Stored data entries

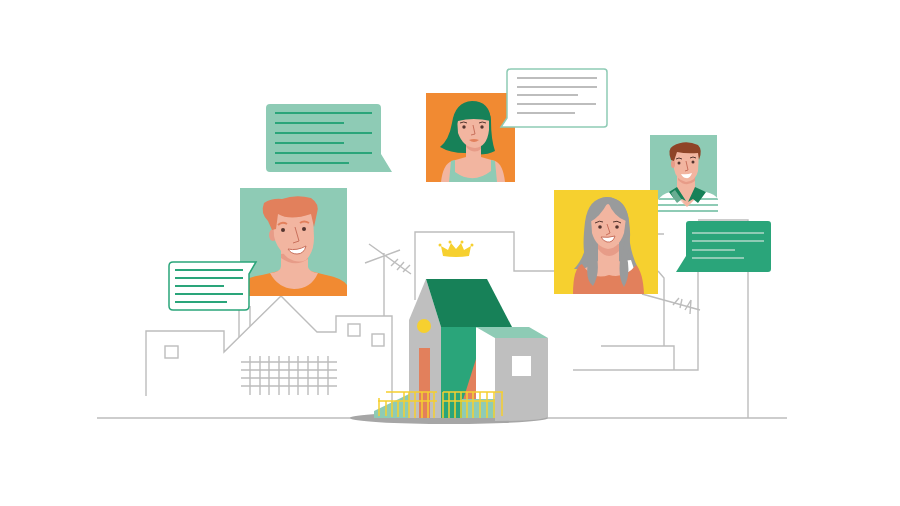
<!DOCTYPE html>
<html lang="en">
<head>
<meta charset="utf-8">
<title>Neighbours talking around a house</title>
<style>
:root{--mint:#8ecbb5;--green:#2aa57a;--forest:#178158;--orange:#f18a32;--coral:#e2805c;--yellow:#f6d02f;--skin:#f2b5a0;--shade:#e79c88;--gray:#bfbfbf;--outline:#bdbdbd;--ink:#54352f;--auburn:#8f4427;--silver:#999b9c;--white:#fff}
html,body{margin:0;padding:0;background:var(--white);overflow:hidden}
svg{display:block;width:900px;height:506px}
.town{fill:none;stroke:var(--outline);stroke-width:1.4}
.mint{fill:var(--mint)}.green{fill:var(--green)}.forest{fill:var(--forest)}.orange{fill:var(--orange)}.coral{fill:var(--coral)}.yellow{fill:var(--yellow)}.skin{fill:var(--skin)}.shade{fill:var(--shade)}.gray{fill:var(--gray)}.white{fill:var(--white)}.auburn{fill:var(--auburn)}.silver{fill:var(--silver)}.ink{fill:var(--ink)}
.line{fill:none;stroke-width:2}
.features{fill:none;stroke:#c9705c;stroke-width:1}
.brows{fill:none;stroke:var(--ink);stroke-width:1}
.on-mint,.on-white{stroke:var(--green)}
.on-green{stroke:var(--mint)}
.on-plain{stroke:var(--outline)}
.fence{fill:none;stroke:var(--yellow);stroke-width:1.5}
</style>
</head>
<body>
<svg viewBox="0 0 900 506" role="img" aria-label="Four neighbours chatting in speech bubbles above a small house">
<defs>
<clipPath id="clip-redhead"><rect x="240" y="188" width="107" height="108"/></clipPath>
<clipPath id="clip-bob"><rect x="426" y="93" width="89" height="89"/></clipPath>
<clipPath id="clip-silver"><rect x="554" y="190" width="104" height="104"/></clipPath>
<clipPath id="clip-stripes"><path d="M658 212V200Q662 194 670 192L680 189H696L706 192Q715 194 718 199V212Z"/></clipPath>
</defs>

<g id="town" class="town">
<path d="M97 418H787"/>
<path d="M146 396V331H224V352L281 296L317 332H336V316H392V418"/>
<path d="M239 309V337M250 306V326"/>
<rect x="165" y="346" width="13" height="12"/>
<rect x="348" y="324" width="12" height="12"/>
<rect x="372" y="334" width="12" height="12"/>
<path d="M241 362H337M241 370H337M241 378H337M241 386H337M250 356V395M260 356V395M269 356V395M279 356V395M289 356V395M298 356V395M308 356V395M318 356V395M328 356V395"/>
<path d="M384 316V253M369 244L411 274M365 263L400 250M391 266L398 259M397 270L404 262M403 272L410 265"/>
<path d="M415 300V232H514V271H554"/>
<path d="M658 234H664M658 271L664 278V346M601 346H674V370M573 370H698V272"/>
<path d="M642 294L700 310M673 305L679 298M680 308L682 299M685 310L691 300M690 314L691 300"/>
<path d="M698 220H748V418"/>
</g>

<g id="house">
<ellipse cx="449" cy="418" rx="99" ry="6" fill="#a6a6a6"/>
<path class="gray" d="M409 418V320L426 279L441 327V418Z"/>
<path class="green" d="M441 326H477V418H441Z"/>
<path class="forest" d="M426 279H487L512 327H441Z"/>
<path class="white" d="M476 327L495 338V418H476Z"/>
<path class="coral" d="M476 359V400H463Z"/>
<path class="gray" d="M495 338H548V417Q540 421 495 421Z"/>
<path class="mint" d="M476 327H529L548 338H495Z"/>
<rect class="white" x="512" y="356" width="19" height="20"/>
<circle class="yellow" cx="424" cy="326" r="7"/>
<rect class="coral" x="419" y="348" width="11" height="70"/>
<path class="mint" d="M374 411L409 394V418H374ZM462 399H495V418H462Z"/>
<path class="fence" d="M386 392H437M378 401H437M443 392H503M443 401H495M379 398V416M386 401V416M392 401V417M398 401V417M404 392V417M409 392V418M415 392V418M422 392V418M428 392V418M434 392V418M443 392V418M449 392V418M455 392V418M461 392V418M467 392V418M473 392V418M480 392V418M487 392V418M494 392V418M502 392V416"/>
</g>

<g id="crown" class="yellow">
<path d="M443 256L441 246L448 250L451 243L456 249L461 243L464 250L471 246L469 256Q456 258 443 256Z"/>
<circle cx="440" cy="245" r="1.5"/><circle cx="450" cy="242" r="1.5"/><circle cx="462" cy="242" r="1.5"/><circle cx="472" cy="245" r="1.5"/>
</g>

<g id="portrait-redhead">
<rect class="mint" x="240" y="188" width="107" height="108"/>
<g clip-path="url(#clip-redhead)">
<path class="orange" d="M240 296V284Q247 277 262 275L279 271H310L326 275Q342 278 347 285V296Z"/>
<path class="skin" d="M281 250H308V267Q309 272 318 273Q311 289 294 289Q278 288 270 273Q281 272 281 266Z"/>
<path class="shade" d="M281 254L308 251V259Q295 268 281 258Z"/>
<ellipse class="shade" cx="273" cy="235" rx="4" ry="6"/>
<path class="skin" d="M273 214H313L314 238Q314 252 306 260Q298 264 288 258Q276 248 274 236Z"/>
<path class="coral" d="M272 230L268 221Q260 213 264 203Q272 198 282 199Q296 194 311 198Q320 204 317 213L314 227L311 214Q290 221 278 214L276 229Z"/>
<circle class="ink" cx="283" cy="230" r="2"/><circle class="ink" cx="304" cy="229" r="2"/>
<path d="M278 225Q282 221 287 224M300 223Q304 220 309 223" fill="none" stroke="#e2805c" stroke-width="2"/>
<path class="features" d="M295 227L299 241L293 243"/>
<path class="white" d="M288 249Q297 251 306 246Q304 254 297 254Q291 254 288 249Z"/>
<path class="features" d="M288 249Q297 251 306 246Q304 254 297 254Q291 254 288 249Z"/>
</g>
</g>

<g id="portrait-bob">
<rect class="orange" x="426" y="93" width="89" height="89"/>
<g clip-path="url(#clip-bob)">
<path class="forest" d="M440 147Q449 140 452 123Q455 102 472 101Q490 101 491 121Q491 139 495 151Q484 157 465 153Q450 153 440 147Z"/>
<path class="skin" d="M441 182Q443 164 452 161L466 157V140H481V157L495 161Q503 164 505 182Z"/>
<path class="shade" d="M466 142H481V149Q474 155 466 147Z"/>
<path class="skin" d="M457 117H489V130Q487 147 475 148Q463 147 458 133Z"/>
<path class="forest" d="M455 130Q453 105 472 103Q490 103 491 121Q473 117 458 121Z"/>
<path class="mint" d="M449 182L451 161L455 160V172Q473 185 491 171V160L495 161L497 182Z"/>
<circle class="ink" cx="464" cy="127" r="1.7"/><circle class="ink" cx="482" cy="127" r="1.7"/>
<path class="brows" d="M460 123Q464 121 467 123M479 123Q482 121 486 123"/>
<path class="features" d="M473 125L475 134L471 135"/>
<path class="coral" d="M469 140Q474 138 479 140Q474 144 469 140Z"/>
</g>
</g>

<g id="portrait-stripes">
<rect class="mint" x="650" y="135" width="67" height="64"/>
<rect class="white" x="650" y="199" width="69" height="14"/>
<g clip-path="url(#clip-stripes)">
<rect class="white" x="656" y="188" width="64" height="25"/>
<path d="M656 199H720M656 205H720M656 211H720" stroke="#8ecbb5" stroke-width="2"/>
</g>
<path class="skin" d="M677 172H695V188L698 196L687 207L675 195L677 188Z"/>
<path class="shade" d="M678 177L695 175V181Q686 188 678 180Z"/>
<path class="forest" d="M677 187L686 201L682 199L677 203L669 192ZM695 187L706 192L698 203L693 199L688 202Z"/>
<path class="white" d="M675 190L687 207L683 202L677 205L671 193Z" opacity=".35"/>
<path class="skin" d="M673 152H699L698 171Q696 181 686 182Q676 180 674 169Z"/>
<ellipse class="shade" cx="673" cy="164" rx="2" ry="4"/>
<path class="auburn" d="M671 160Q667 149 673 146Q685 139 698 145Q703 150 699 160L698 153Q686 154 677 152L674 161Z"/>
<circle class="ink" cx="679" cy="163" r="1.5"/><circle class="ink" cx="693" cy="162" r="1.5"/>
<path class="brows" d="M676 159Q679 157 682 159M690 158Q693 156 696 158"/>
<path class="features" d="M686 161L688 170L685 171"/>
<path class="white" d="M681 174Q687 175 692 173Q690 179 686 178Q683 178 681 174Z"/>
</g>

<g id="portrait-silver">
<rect class="yellow" x="554" y="190" width="104" height="104"/>
<g clip-path="url(#clip-silver)">
<path class="silver" d="M574 269Q588 254 587 230Q586 200 607 197Q628 199 629 224Q628 250 639 270Z"/>
<path class="skin" d="M582 270L598 261V240H619V261L635 270L625 290H590Z"/>
<path class="shade" d="M598 244H619V251Q608 262 598 249Z"/>
<path class="white" d="M588 265L593 261V281H588ZM622 261L631 260L635 272H622Z"/>
<path class="coral" d="M573 294Q573 268 582 264Q592 281 609 275Q625 279 636 265Q643 272 644 294Z"/>
<path class="skin" d="M591 218Q595 208 608 204Q622 208 626 218L624 233Q619 248 608 249Q596 247 592 233Z"/>
<path class="silver" d="M608 202Q600 217 590 222Q591 246 597 258Q600 274 593 286Q585 280 588 262Q581 256 585 222Q588 198 607 197Q626 198 629 221Q632 240 627 257Q631 275 624 287Q618 278 620 260Q626 245 626 221Q614 217 608 202Z"/>
<circle class="ink" cx="600" cy="227" r="1.8"/><circle class="ink" cx="617" cy="227" r="1.8"/>
<path class="brows" d="M595 223Q600 220 603 222M613 222Q617 220 621 223"/>
<path class="features" d="M607 224L610 233L606 235"/>
<path class="white" d="M601 237Q608 238 615 236Q613 243 607 242Q603 241 601 237Z"/>
<path class="features" d="M601 237Q608 238 615 236Q613 243 607 242Q603 241 601 237Z"/>
</g>
</g>

<g id="bubble-mint">
<path class="mint" d="M270 104H377Q381 104 381 108V154L392 172H270Q266 172 266 168V108Q266 104 270 104Z"/>
<path class="line on-mint" d="M275 113H372M275 123H344M275 133H372M275 143H344M275 153H372M275 163H349"/>
</g>

<g id="bubble-outline-mint">
<path d="M511 69H604Q607 69 607 72V124Q607 127 604 127H501L507 118V72Q507 69 511 69Z" fill="#fff" stroke="#8ecbb5" stroke-width="1.5"/>
<path class="line on-plain" d="M517 78H597M517 87H597M517 95H578M517 104H596M517 113H575"/>
</g>

<g id="bubble-outline-green">
<path d="M173 262H256L249 274V306Q249 310 245 310H173Q169 310 169 306V266Q169 262 173 262Z" fill="#fff" stroke="#2aa57a" stroke-width="1.5"/>
<path class="line on-white" d="M175 270H243M175 278H243M175 286H224M175 294H243M175 302H227"/>
</g>

<g id="bubble-green">
<path class="green" d="M689 221H768Q771 221 771 224V269Q771 272 768 272H676L686 256V224Q686 221 689 221Z"/>
<path class="line on-green" d="M692 233H764M692 241H764M692 250H735M692 258H744"/>
</g>
</svg>
</body>
</html>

TASK DESCRIPTION
Every line from the one that holds "69H604Q607 69 607" to the end of the data above should be given again exactly, with that line and the last one both kept.

SOLUTION TO THE PROBLEM
<path d="M511 69H604Q607 69 607 72V124Q607 127 604 127H501L507 118V72Q507 69 511 69Z" fill="#fff" stroke="#8ecbb5" stroke-width="1.5"/>
<path class="line on-plain" d="M517 78H597M517 87H597M517 95H578M517 104H596M517 113H575"/>
</g>

<g id="bubble-outline-green">
<path d="M173 262H256L249 274V306Q249 310 245 310H173Q169 310 169 306V266Q169 262 173 262Z" fill="#fff" stroke="#2aa57a" stroke-width="1.5"/>
<path class="line on-white" d="M175 270H243M175 278H243M175 286H224M175 294H243M175 302H227"/>
</g>

<g id="bubble-green">
<path class="green" d="M689 221H768Q771 221 771 224V269Q771 272 768 272H676L686 256V224Q686 221 689 221Z"/>
<path class="line on-green" d="M692 233H764M692 241H764M692 250H735M692 258H744"/>
</g>
</svg>
</body>
</html>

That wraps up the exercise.